In the architectural field, Building Information Management (BIM) has made it easier to design, build and maintain structures and their surrounding properties.

This three-dimensional platform gives everyone from architects and engineers to builders and other contractors a broad view of a building plan that includes detailed information and analytical tools.  
 
It has made planning, building and managing sites—including a structure’s infrastructure, such as HVAC and electrical systems—so much easier. Best of all, it helps building specialists to identify potential pitfalls before they occur, saving time and money. 
 
At Quinn Evans Architects, we are no strangers to the power of BIM, and rely on it for many of our projects. But when it came to using it for historic sites, we envisioned a whole new way to do that. See, many of our clients are historic sites that are governed by unique rules, and could largely benefit from the intel that BIM provides. 
 

You can imagine the rules and minute details we are faced with when considering upgrades, additions and maintenance to some of our nation’s prized historical landmarks. When we work at these sites, we need to know more than building plans and equipment placement. We need to understand details about historic building materials that may be required to be held intact or completely replaced due to health and safety reasons. Everything done on a historic site is not only about making it useful now—it’s about respecting the historical integrity of the space for the future.  
 
Having worked with clients in the historic preservation for 30 years, we are very familiar with the demands and requirements these sites must meet. We knew that if we could leverage BIM and tailor it to this field, it would be a goldmine. 
 
Could a single data source save time and money…all while preventing irreversible, catastrophic errors and maintain the historic integrity of a landmark? Could it be rolled out for all landmarks, perhaps linking data to view history in a completely new way?  

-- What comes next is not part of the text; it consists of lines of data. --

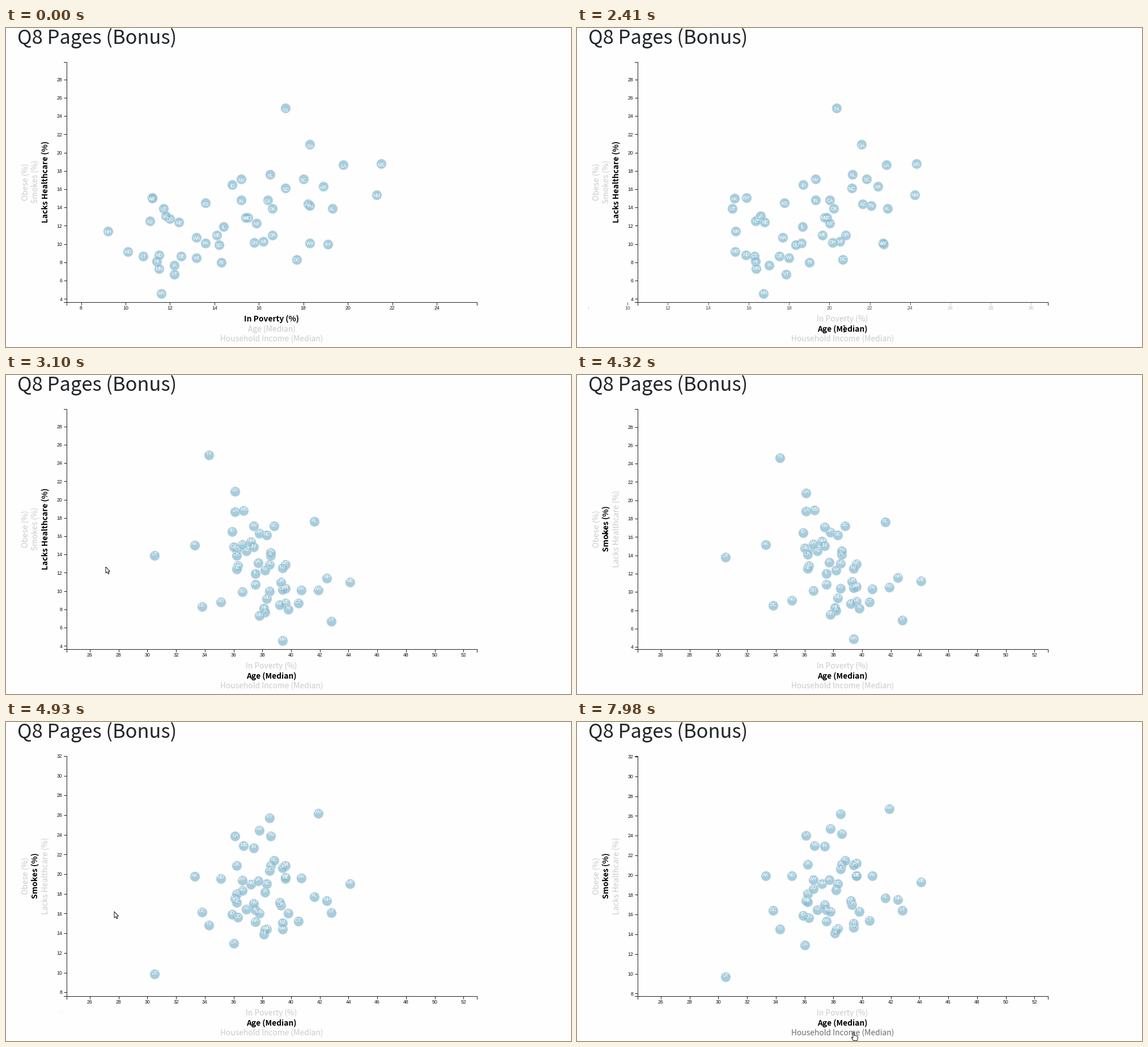
A matplotlib script that plays this animation: 997x562 px, repeating every 8 s.

```python
import matplotlib.pyplot as plt
import numpy as np
from matplotlib.animation import FuncAnimation
from matplotlib.collections import LineCollection
from matplotlib.patches import FancyBboxPatch, Polygon, Rectangle

W, H, LOOP, STEP = 997, 562, 8000, 40
LEFT, RIGHT, TOP, BOTTOM = 107.4, 830.6, 60.3, 482.6
BG = "#fefefe"
SANS, UI = "Liberation Sans", "Noto Sans CJK JP"

STATES = ("AL AK AZ AR CA CO CT DE DC FL GA HI ID IL IN IA KS KY LA ME MD MA MI MN MS MO "
          "MT NE NV NH NJ NM NY NC ND OH OK OR PA RI SC SD TN TX UT VT VA WA WV WI WY").split()
poverty = np.array([
    19.3, 11.2, 18.2, 18.9, 16.4, 12, 10.8, 12.5, 17.7, 16.5, 18.3, 11.4, 14.8,
    14.4, 15.2, 12.2, 13.6, 19.1, 19.8, 14.1, 10.1, 11.6, 16.2, 11.5, 21.5, 15.5,
    15.4, 12.4, 15.2, 9.2, 11.1, 21.3, 15.9, 17.2, 11.5, 15.8, 16.6, 16.6, 13.6,
    14.3, 18, 14.2, 18.3, 17.2, 11.7, 12.2, 11.8, 13.2, 18.3, 13.2, 11.2])
age = np.array([
    38.6, 33.3, 36.9, 37.8, 36, 36.3, 40.5, 39.6, 33.8, 41.6, 36.1, 38.1, 35.9,
    37.5, 37.4, 38.2, 36.2, 38.5, 36.1, 44.1, 38.3, 39.4, 39.6, 37.8, 36.7, 38.5,
    39.6, 36.2, 37.4, 42.5, 39.4, 37.2, 38.2, 38.3, 35.1, 39.4, 36.2, 39.3, 40.7,
    39.8, 38.8, 36.6, 38.6, 34.3, 30.5, 42.8, 37.7, 37.5, 41.9, 39.2, 36.6])
healthcare = np.array([
    13.9, 15, 14.4, 16.3, 14.8, 12.8, 8.7, 8.7, 8.3, 17.6, 20.9, 8.1, 16.5,
    11.9, 14.8, 7.7, 14.5, 10, 18.7, 11, 9.2, 4.6, 10.3, 7.3, 18.8, 12.9,
    12.9, 12.4, 17.1, 11.4, 12.5, 15.4, 12.3, 16.1, 8.8, 10.2, 13.9, 11, 10.1,
    8, 17.1, 9.9, 14.2, 24.9, 13.9, 6.7, 13.1, 10.7, 10.1, 8.5, 15.1])
smokes = np.array([
    21.1, 19.9, 16.5, 24.7, 12.9, 15.7, 15.4, 19.9, 16.4, 17.7, 17.4, 14.1, 15.9,
    16.5, 22.9, 18.5, 18.1, 26.2, 24, 19.3, 14.6, 14.7, 21.2, 16.3, 23, 20.6,
    19.9, 17.3, 17, 17.5, 15.1, 19.1, 14.4, 19.1, 19.9, 21, 21.1, 17, 19.9,
    16.3, 21.5, 18.6, 24.2, 14.5, 9.7, 16.4, 19.5, 15.3, 26.7, 17.4, 19.5])

X_CLICK, Y_CLICK = 2008, 4133

# moments at which the screen refreshes: first, last, count
BURSTS = [(0, 0, 1), (450, 450, 1), (690, 940, 4), (1090, 1880, 11), (1960, 2710, 11),
          (2790, 3100, 5), (3250, 4010, 11), (4160, 4930, 11), (5010, 5800, 11),
          (5880, 5880, 1), (6030, 6030, 1), (7050, 7360, 5), (7510, 7980, 7)]
REFRESH = np.concatenate([np.linspace(*b) for b in BURSTS])

# pointer path: time, x, y
PATH = np.array([(450, 870, 550), (620, 870, 550), (940, 513, 486), (1050, 513, 486),
                 (1650, 471, 530), (2710, 471, 529), (3100, 176, 338), (3200, 176, 338),
                 (3900, 51, 275), (4500, 52, 275), (4930, 191, 334), (5780, 330, 271),
                 (6990, 330, 271), (7360, 468, 487), (7450, 468, 487), (7960, 488, 547)])


def scale(data, start, end):
    lo, hi = data.min() * 0.8, data.max() * 1.2
    return lambda v: start + (v - lo) / (hi - lo) * (end - start)


def ease(t):
    t = min(max(t, 0), 1)
    return 4 * t ** 3 if t < 0.5 else 1 - 4 * (1 - t) ** 3


def mix(a, b, f):
    return a + (b - a) * f


def pointer(t):
    times = PATH[:, 0]
    i = min(max(np.searchsorted(times, t, "right") - 1, 0), len(PATH) - 2)
    f = min(max((t - times[i]) / (times[i + 1] - times[i]), 0), 1)
    return mix(PATH[i, 1:], PATH[i + 1, 1:], (1 - np.cos(np.pi * f)) / 2)


x_old, x_new = scale(poverty, LEFT, RIGHT), scale(age, LEFT, RIGHT)
y_old, y_new = scale(healthcare, BOTTOM, TOP), scale(smokes, BOTTOM, TOP)

# at 72 dpi one point is one pixel
fig = plt.figure(figsize=(W / 72, H / 72), dpi=72, facecolor=BG)
ax = fig.add_axes([0, 0, 1, 1])
ax.set_xlim(0, W)
ax.set_ylim(H, 0)
ax.axis("off")


def write(x, y, s, size, font=UI, **kw):
    kw = {"ha": "center", "va": "baseline", "zorder": 4, **kw}
    return ax.text(x, y, s, fontsize=size, family=font, **kw)


write(20.5, 28.5, "Q8 Pages (Bonus)", 34.5, ha="left", color="#212529", zorder=8)

# side strips hide ticks that slide off the chart
for x, w in ((0, 20), (861, W - 861)):
    ax.add_patch(Rectangle((x, 45), w, H - 45, color=BG, lw=0, zorder=7))

ax.plot([LEFT, LEFT, RIGHT, RIGHT], [BOTTOM + 5.2, BOTTOM, BOTTOM, BOTTOM + 5.2],
        color="#222222", lw=1, zorder=3)
ax.plot([LEFT - 5.2, LEFT, LEFT, LEFT - 5.2], [TOP, TOP, BOTTOM, BOTTOM],
        color="#222222", lw=1, zorder=3)


class Ticks:
    def __init__(self, old, new, old_scale, new_scale, horizontal):
        self.values = sorted(set(old) | set(new))
        self.old, self.new = set(old), set(new)
        self.scales = old_scale, new_scale
        self.horizontal = horizontal
        self.labels = [write(LEFT - 8, BOTTOM + 13.7, str(v), 8.8, SANS, color="#111111",
                             ha="center" if horizontal else "right") for v in self.values]
        self.marks = LineCollection([], linewidths=1, zorder=3)
        ax.add_collection(self.marks)

    def update(self, f):
        lines, colors = [], []
        for v, label in zip(self.values, self.labels):
            p = mix(self.scales[0](v), self.scales[1](v), f)
            alpha = (v in self.old) * (1 - f) + (v in self.new) * f
            label.set_visible(alpha > 0.005)
            label.set_alpha(alpha)
            if self.horizontal:
                label.set_x(p)
                lines.append([(p, BOTTOM), (p, BOTTOM + 5.2)])
            else:
                label.set_y(p + 3.2)
                lines.append([(LEFT - 5.2, p), (LEFT, p)])
            colors.append((0.13, 0.13, 0.13, alpha))
        self.marks.set_segments(lines)
        self.marks.set_color(colors)


x_ticks = Ticks(range(8, 25, 2), range(26, 53, 2), x_old, x_new, True)
y_ticks = Ticks(range(4, 29, 2), range(8, 33, 2), y_old, y_new, False)

dots = ax.scatter(poverty, healthcare, s=17.2 ** 2, facecolor="#89bdd3",
                  edgecolor="#e3e3e3", linewidth=0.9, alpha=0.75, zorder=5)
names = [write(0, 0, s, 8.6, SANS, color="white", zorder=6) for s in STATES]


class Label:
    def __init__(self, text, pos, half, vertical=False):
        self.pos = pos
        self.half = (8, half) if vertical else (half, 8)
        x, y = (pos + 5, 271) if vertical else (468.5, pos + 5)
        self.box = (pos, 271) if vertical else (468.5, pos)
        self.art = write(x, y, text, 13.8, rotation=90 if vertical else 0,
                         rotation_mode="anchor")
        self.active = False

    def contains(self, p):
        return all(abs(p[i] - self.box[i]) <= self.half[i] for i in (0, 1))

    def update(self, active, hover):
        self.active = active
        self.art.set_weight("bold" if active else "normal")
        self.art.set_color("black" if active else "#6c6c6c" if hover else "#cbcbcb")


pov_label = Label("In Poverty (%)", 512, 46)
age_label = Label("Age (Median)", 530, 42)
income_label = Label("Household Income (Median)", 547, 82)
care_label = Label("Lacks Healthcare (%)", 69, 66, True)
smoke_label = Label("Smokes (%)", 51.5, 36, True)
obese_label = Label("Obese (%)", 34, 31, True)
labels = [pov_label, age_label, income_label, care_label, smoke_label, obese_label]

tip = [FancyBboxPatch((366.5, 289), 87.5, 47.5, boxstyle="round,pad=4,rounding_size=4",
                      fc="black", alpha=0.8, lw=0, zorder=9)]
ax.add_patch(tip[0])
for i, s in enumerate(("States: AK", "Age (Median): 33.3", "Smokes (%): 19.9")):
    tip.append(write(410.2, 302.3 + 15.2 * i, s, 10.6, color="white", zorder=10))

ARROW = np.array([(0, 0), (0, 11), (2.5, 8.8), (4.3, 12.6), (6, 11.8), (4.3, 8.2), (7.5, 8)])
HAND = np.array([(-1, 0.5), (0, -0.5), (1, 0.5), (1, 5), (6, 6), (7.5, 7.5), (7.5, 10),
                 (6, 14.5), (0, 14.5), (-3.5, 9.5), (-3, 8), (-1, 9.5)])
arrow = Polygon(ARROW, fc="white", ec="black", lw=0.9, zorder=12)
hand = Polygon(HAND, fc="white", ec="black", lw=0.9, zorder=12)
ax.add_patch(arrow)
ax.add_patch(hand)
beam = LineCollection([], colors="black", linewidths=1, zorder=12)
ax.add_collection(beam)


def place_pointer(p, kind):
    x, y = p
    arrow.set_xy(ARROW + p)
    hand.set_xy(HAND + p)
    beam.set_segments([[(x, y - 5.5), (x, y + 5.5)], [(x - 2, y - 5.5), (x + 2, y - 5.5)],
                       [(x - 2, y + 5.5), (x + 2, y + 5.5)]])
    for art, name in ((arrow, "arrow"), (hand, "hand"), (beam, "beam")):
        art.set_visible(kind == name)


def draw(n):
    t = REFRESH[REFRESH <= n * STEP + STEP - 1][-1]
    fx, fy = ease((t - X_CLICK) / 1000), ease((t - Y_CLICK) / 1000)
    x_ticks.update(fx)
    y_ticks.update(fy)

    x = mix(x_old(poverty), x_new(age), fx)
    y = mix(y_old(healthcare), y_new(smokes), fy)
    dots.set_offsets(np.column_stack([x, y]))
    shift = mix((healthcare - 4.6) * 0.25 - 1, -2.7, fx)
    for name, px, py in zip(names, x, y + shift + 3):
        name.set_position((px, py))

    p = pointer(t)
    active = {age_label if t >= X_CLICK else pov_label,
              smoke_label if t >= Y_CLICK else care_label}
    kind = "arrow"
    for label in labels:
        over = t >= 450 and label.contains(p)
        label.update(label in active, over)
        if over:
            kind = "beam" if label.active else "hand"

    k = STATES.index("AK")
    on_dot = t > 5010 and np.hypot(p[0] - x[k], p[1] - y[k]) < 9
    for art in tip:
        art.set_visible(on_dot)
    if on_dot:
        kind = "beam"
    if t < 450 or 5880 <= t < 6030:
        kind = None
    place_pointer(p, kind)


anim = FuncAnimation(fig, draw, frames=LOOP // STEP, interval=STEP, repeat=True,
                     repeat_delay=0, init_func=lambda: draw(0))
plt.show()
```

Using BIM to Preserve History

We came up with the concept for HBIM (Historic Building Information Management) in 2013. Soon after, the Quinn Evans team went to work creating the system with collaborators at George Washington’s Mount Vernon Plantation and conducted a pilot study within the next year. After successfully implementing it at Mount Vernon, President George Washington’s iconic 21-room Virginia mansion and 500-acre estate in Virginia, we are confident that HBIM is an effective tool that has the capability to revolutionize a niche market.  
 
The layer of history that goes into understanding these sites is massive. Large amounts of historical data may be digitalized now, but may be also housed in numerous locations without a single point of access. Being able to access, harness and manipulate this information at a moment’s notice—the same way architects can using ordinary BIM data from newer buildings—is an incredible asset to professionals, property stewards—and even to visitors of historic sites. 
 
The HBIM platform offers peace of mind to make sure the most critical information is accessible. It can specify how preservation activities comply with applicable regulations and therefore avoid costly compliance issues. And it offers a better visual on how prospective changes will impact other areas of the building.  

HBIM in Practice

Here are two ways HBIM could be used: 

  • Architects and landmark stewards can gain perspective and valuable insights on planning and maintenance from a BIM interface similar to the one they’re already using. For example, they may be able to restore a part of the structure knowing what type of wood was used in the past, and adding reclaimed wood of the same type and era, so it remains more historically true.
  • Visitors to historic spots could use a screen and selected data from HBIM to learn more about details of a site.

The valuable information accessed by the HBIM interface can guide strategic planning decisions today and be useful in future applications. It’s something we’re proud to be unveiling to the world. And we are equally excited to see all of the innovative ways in which it will be used. 
 
Contact me at asteele@quinnevans.com, to check out a demo of HBIM and see how we already have used this ground-breaking platform.  
 
Download the guide here.